_Brief_:
Filter the listing below, keeping every line that holds "across".
[Opening Given records section]
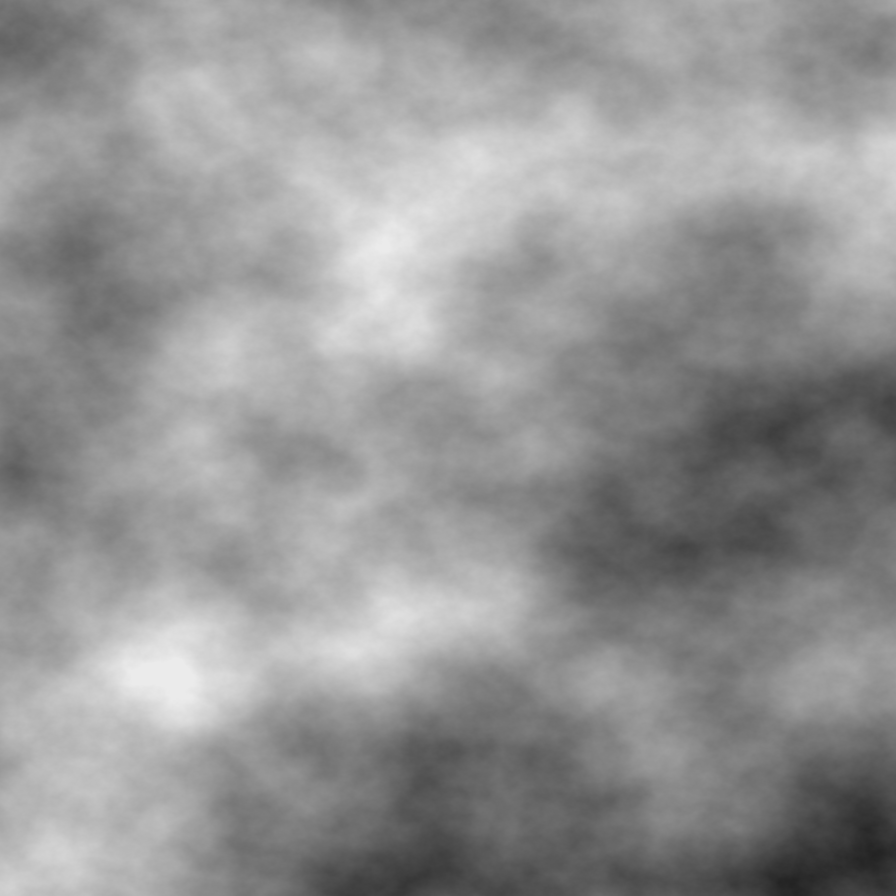
Give the GLSL for this texture, as a three.js fragment shader.

```glsl
varying vec2 vUv;

const float CLOUD_TONE = 0.665;
const float SHADOW_DEPTH = 0.34;
const float CLOUD_CONTRAST = 0.40;
const vec2 SHADOW_CENTER = vec2(0.9, 0.1);
const float SHADOW_SPREAD = 0.2;
const vec2 CLOUD_SCALE = vec2(2.7, 3.6);
const vec2 CLOUD_OFFSET = vec2(7.3, 2.6);
const int OCTAVES = 8;

float hash(vec2 cell) {
  vec3 p = fract(vec3(cell.xyx) * 0.1031);
  p += dot(p, p.yzx + 33.33);
  return fract((p.x + p.y) * p.z);
}

// Slope of a random unit gradient, seen from one lattice corner
float cornerSlope(vec2 cell, vec2 toPoint) {
  float angle = 6.2832 * hash(cell);
  return dot(vec2(cos(angle), sin(angle)), toPoint);
}

float gradientNoise(vec2 p) {
  vec2 cell = floor(p);
  vec2 f = fract(p);
  vec2 blend = f * f * f * (f * (f * 6.0 - 15.0) + 10.0);
  vec2 right = vec2(1.0, 0.0);
  vec2 up = vec2(0.0, 1.0);
  float bottom = mix(cornerSlope(cell, f),
                     cornerSlope(cell + right, f - right), blend.x);
  float top = mix(cornerSlope(cell + up, f - up),
                  cornerSlope(cell + 1.0, f - 1.0), blend.x);
  return mix(bottom, top, blend.y);
}

// Octaves are turned against each other to hide the lattice
float cloudNoise(vec2 p, float gain) {
  mat2 turnAndDouble = mat2(1.6, 1.2, -1.2, 1.6);
  float sum = 0.0;
  float amplitude = 1.0;
  for (int i = 0; i < OCTAVES; i++) {
    sum += amplitude * gradientNoise(p);
    p = turnAndDouble * p + vec2(17.3, 9.1);
    amplitude *= gain;
  }
  return sum;
}

// Broad soft darkening around a center
float softShadow(vec2 p, vec2 center, float spread) {
  vec2 d = p - center;
  return exp(-dot(d, d) / spread);
}

void main() {
  float clouds = cloudNoise(vUv * CLOUD_SCALE + CLOUD_OFFSET, 0.53);
  float shadow = softShadow(vUv, SHADOW_CENTER, SHADOW_SPREAD);
  float tone = CLOUD_TONE - SHADOW_DEPTH * shadow + CLOUD_CONTRAST * clouds;
  gl_FragColor = vec4(vec3(clamp(tone, 0.13, 0.92)), 1.0);
}
```
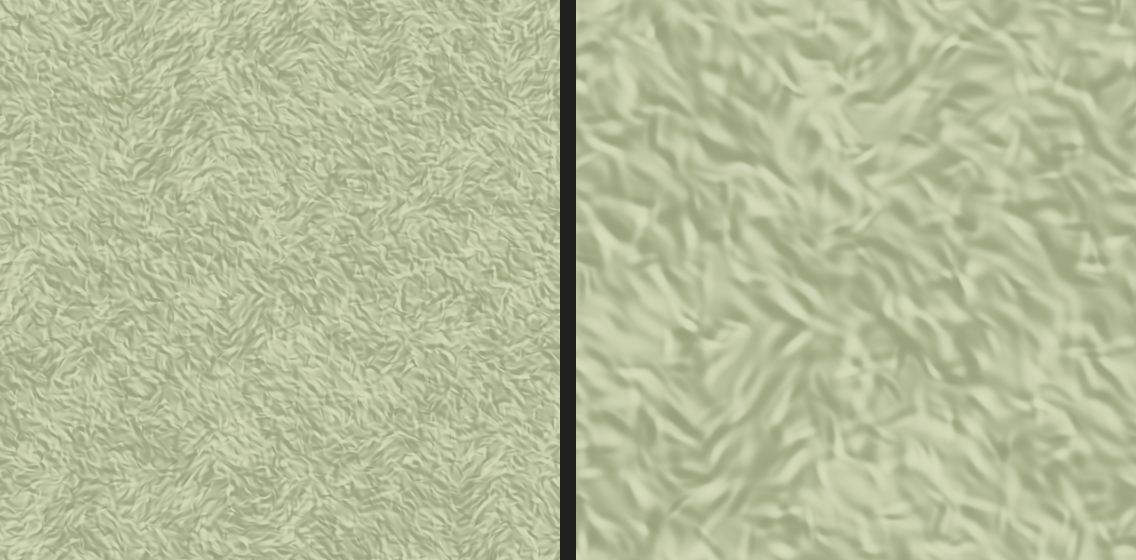
Left: the whole. Right: its middle third, enlarged.
Write a three.js fragment shader that draws this texture.

```glsl
// Sage green rough plaster: short broken light and dark strokes, mostly slanting down to the right.
varying vec2 vUv;

const vec3 MID_COLOR = vec3(0.719, 0.746, 0.609);
const vec3 TONE_STEP = vec3(0.056, 0.053, 0.058);  // colour change per unit of relief
const float CELLS = 34.0;            // stroke cells across the canvas
const int STROKES = 7;               // strokes per cell
const float STROKE_WIDTH = 0.50;     // half width over half length
const float RIPPLES = 1.2;           // waves across the largest stroke, per cell
const float SMALLEST = 0.42;         // smallest stroke scale
const float MAIN_ANGLE = -0.74;      // usual stroke direction, radians
const float CROSS_ANGLE = 0.80;      // direction inside crossing patches
const float ANGLE_SPREAD = 1.15;     // largest random turn of single strokes
const float PATCHES = 12.0;          // direction patches across the canvas
const float RELIEF_GAIN = 1.4;
const float SOFT_LIMIT = 0.18;       // compresses the extreme tones
const float CRUMBLES = 60.0;         // bends across the canvas that break the strokes
const float CRUMBLE_SHIFT = 0.0055;
const float BLOTCHES = 27.0;         // broad tone variation across the canvas
const float BLOTCH_GAIN = 1.7;
const float TAU = 6.2831853;

vec4 hash4(vec3 p) {
  vec4 q = fract(p.xyzx * vec4(0.1031, 0.1030, 0.0973, 0.1099));
  q += dot(q, q.wzxy + 33.33);
  return fract((q.xxyz + q.yzzw) * q.zywx);
}

vec2 valueNoise(vec2 p, float seed) {
  vec2 i = floor(p);
  vec2 f = fract(p);
  f = f * f * (3.0 - 2.0 * f);
  vec2 a = hash4(vec3(i, seed)).xy;
  vec2 b = hash4(vec3(i + vec2(1.0, 0.0), seed)).xy;
  vec2 c = hash4(vec3(i + vec2(0.0, 1.0), seed)).xy;
  vec2 d = hash4(vec3(i + 1.0, seed)).xy;
  return mix(mix(a, b, f.x), mix(c, d, f.x), f.y);
}

// Local stroke direction: one main slant, crossed in some patches
float strokeAngle(vec2 uv) {
  float patchValue = valueNoise(uv * PATCHES + 3.7, 51.0).x;
  return mix(MAIN_ANGLE, CROSS_ANGLE, smoothstep(0.56, 0.76, patchValue));
}

// A rippled stroke inside a soft elliptical envelope
float stroke(vec2 offset, float angle, float size, float phase) {
  float c = cos(angle);
  float s = sin(angle);
  vec2 q = vec2(c * offset.x + s * offset.y, c * offset.y - s * offset.x) / size;
  float across = q.y / STROKE_WIDTH;
  float envelope = max(0.0, 1.0 - q.x * q.x - across * across);
  return envelope * envelope * cos(TAU * (RIPPLES * q.y + phase));
}

// Sum of the scattered strokes from the neighbouring cells
float relief(vec2 uv) {
  vec2 p = uv * CELLS;
  vec2 home = floor(p);
  float sum = 0.0;
  for (int y = -1; y <= 1; y++) {
    for (int x = -1; x <= 1; x++) {
      vec2 cell = home + vec2(float(x), float(y));
      float angle = strokeAngle((cell + 0.5) / CELLS);
      for (int k = 0; k < STROKES; k++) {
        vec4 rnd = hash4(vec3(cell + 7.0, float(k) + 1.0));
        float size = mix(SMALLEST, 1.0, (float(k) + 0.5) / float(STROKES));
        float side = 2.0 * rnd.z - 1.0;
        float turn = side * abs(side) * ANGLE_SPREAD;
        sum += stroke(p - cell - rnd.xy, angle + turn, size, rnd.w) / sqrt(size);
      }
    }
  }
  return sum * RELIEF_GAIN;
}

void main() {
  vec2 crumble = valueNoise(vUv * CRUMBLES, 29.0) - 0.5;
  float tone = relief(vUv + crumble * CRUMBLE_SHIFT);
  tone += (valueNoise(vUv * BLOTCHES, 83.0).x - 0.5) * BLOTCH_GAIN;
  tone /= sqrt(1.0 + SOFT_LIMIT * tone * tone);
  gl_FragColor = vec4(MID_COLOR + TONE_STEP * tone, 1.0);
}
```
[Closing Given records section]
_Expected answer_:
const float CELLS = 34.0;            // stroke cells across the canvas
const float RIPPLES = 1.2;           // waves across the largest stroke, per cell
const float PATCHES = 12.0;          // direction patches across the canvas
const float CRUMBLES = 60.0;         // bends across the canvas that break the strokes
const float BLOTCHES = 27.0;         // broad tone variation across the canvas
  float across = q.y / STROKE_WIDTH;
  float envelope = max(0.0, 1.0 - q.x * q.x - across * across);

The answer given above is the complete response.